Reporter: The protest organised by the legal sector, does it highlight that the bill is still controversial and that there's not ...?
Chief Secretary for Administration: Sorry, the protest is by the ...?
Reporter: Legal sector. The legal sector is holding a protest on June 6th.
Chief Secretary for Administration: Well, I'm not going to comment on individual procession. Hong Kong is a free society. We respect freedom of assembly, freedom of speech, so I'm not in a position to comment individual organisations on what they propose to do.
But the point I want to make is that we are doing it for a very good reason. We are doing it (amendment bill) in the interest of Hong Kong. We've noted the concerns of the community and we've taken all these into account. As the Chief Executive said, we are in the course of listening to the views and feelings from all sectors. We will respond to the views and concerns expressed over the last few days on a holistic basis rather than on a piecemeal basis. Government will respond to all the points raised, suggestions put forward. If they're viable, if they're constructive, if they're conducive to easing public concern, the business community's concern, and providing that are practicable and also fulfil the two objectives of the bill, that is, handling the Taiwan murder case on the one hand and filling the void in the current legal regime on extradition on the other, then we are prepared to consider them carefully.
Reporter: Mr Cheung, according to a Reuters report today, the report suggested that some judges are very worried about the extradition bill because they worry that it would put them on a collision course with the Mainland government when they hand down judgments on the extraditions. When they themselves are worried about the extradition bill, how can the Government say that, you know, they could be the guardians when the bill is passed?
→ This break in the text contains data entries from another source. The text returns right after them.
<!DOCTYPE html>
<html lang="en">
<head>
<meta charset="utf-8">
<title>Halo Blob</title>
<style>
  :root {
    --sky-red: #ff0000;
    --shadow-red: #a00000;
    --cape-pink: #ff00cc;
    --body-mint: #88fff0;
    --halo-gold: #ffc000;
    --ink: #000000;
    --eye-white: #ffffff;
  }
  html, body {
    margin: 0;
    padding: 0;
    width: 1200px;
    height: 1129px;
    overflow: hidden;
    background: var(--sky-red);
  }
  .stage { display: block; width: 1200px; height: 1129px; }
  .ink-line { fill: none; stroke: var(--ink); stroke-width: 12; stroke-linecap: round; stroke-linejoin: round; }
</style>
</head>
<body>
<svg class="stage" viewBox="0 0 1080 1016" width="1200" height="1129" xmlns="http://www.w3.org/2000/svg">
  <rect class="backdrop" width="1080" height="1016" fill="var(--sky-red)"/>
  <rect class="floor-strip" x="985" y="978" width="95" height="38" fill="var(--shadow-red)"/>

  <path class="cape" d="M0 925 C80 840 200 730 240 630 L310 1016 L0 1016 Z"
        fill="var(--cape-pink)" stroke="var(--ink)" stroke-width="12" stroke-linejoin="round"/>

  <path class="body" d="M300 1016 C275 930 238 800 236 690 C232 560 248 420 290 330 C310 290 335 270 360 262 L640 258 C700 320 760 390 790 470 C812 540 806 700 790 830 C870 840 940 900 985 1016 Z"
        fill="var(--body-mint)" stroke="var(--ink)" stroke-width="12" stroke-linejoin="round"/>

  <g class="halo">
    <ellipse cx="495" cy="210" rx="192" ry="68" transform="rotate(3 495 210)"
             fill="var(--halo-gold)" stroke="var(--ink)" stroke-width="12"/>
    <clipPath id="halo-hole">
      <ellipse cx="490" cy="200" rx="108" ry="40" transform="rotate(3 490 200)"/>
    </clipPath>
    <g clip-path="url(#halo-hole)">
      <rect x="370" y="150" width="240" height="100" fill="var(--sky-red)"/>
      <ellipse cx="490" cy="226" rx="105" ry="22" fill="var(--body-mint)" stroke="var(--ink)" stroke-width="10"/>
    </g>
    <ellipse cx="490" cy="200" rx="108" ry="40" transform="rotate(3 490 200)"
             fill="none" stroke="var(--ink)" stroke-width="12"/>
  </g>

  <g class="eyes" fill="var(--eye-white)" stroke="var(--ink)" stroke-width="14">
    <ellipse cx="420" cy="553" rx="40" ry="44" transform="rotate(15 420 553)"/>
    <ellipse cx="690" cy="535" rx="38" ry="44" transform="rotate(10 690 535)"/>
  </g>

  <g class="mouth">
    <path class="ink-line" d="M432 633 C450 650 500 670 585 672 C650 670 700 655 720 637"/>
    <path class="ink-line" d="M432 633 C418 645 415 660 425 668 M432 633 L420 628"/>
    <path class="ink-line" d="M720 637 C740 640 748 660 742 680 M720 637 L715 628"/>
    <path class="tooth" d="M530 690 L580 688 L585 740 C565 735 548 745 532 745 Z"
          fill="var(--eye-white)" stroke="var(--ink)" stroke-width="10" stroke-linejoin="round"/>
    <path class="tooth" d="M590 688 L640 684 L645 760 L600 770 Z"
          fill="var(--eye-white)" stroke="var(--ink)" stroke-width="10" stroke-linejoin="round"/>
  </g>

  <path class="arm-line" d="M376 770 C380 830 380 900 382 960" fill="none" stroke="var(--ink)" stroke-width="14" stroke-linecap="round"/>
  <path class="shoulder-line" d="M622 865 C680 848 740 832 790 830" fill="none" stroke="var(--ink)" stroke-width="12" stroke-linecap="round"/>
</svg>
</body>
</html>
Chief Secretary for Administration: First of all, I'm not going to comment on the Reuters report, and, in fact, judges should not comment on political issues. If you remember what the Chief Justice said at the opening of this legal year, it's inappropriate for any judges to comment on political affairs, particularly on cases which may appear before them in future. This is point number one.
Point number two is that Article 85 of the Basic Law clearly stipulates that judges of Hong Kong courts exercise judicial power independently and free from any interference. That's a very important point to bear in mind. Absolutely apolitical – not political at all, it's entirely an apolitical judiciary. "Fiercely independent" is the right adjective to describe our court system here in Hong Kong.
Another thing is, in fact, over the last 22 years, our courts already have experience in handling a number of extradition cases, so we've got experience in the courts. The judges know how to deal with the cases before them. So we've got expertise, professionalism. I'm sure that our judges can handle all these cases coming up in future with professionalism and with their skills as well. And in fact, there are cases where requests for extradition were rejected by the courts because of a lack of evidence, so don't take it as read that the courts would automatically say yes. They will scrutinise it carefully, look at the law, the precedents and facts and so on. OK?
(Please also refer to the Chinese portion of the transcript.)
Ends/Wednesday, May 29, 2019
Issued at HKT 21:47
Issued at HKT 21:47
Audio / Video
CS meets the media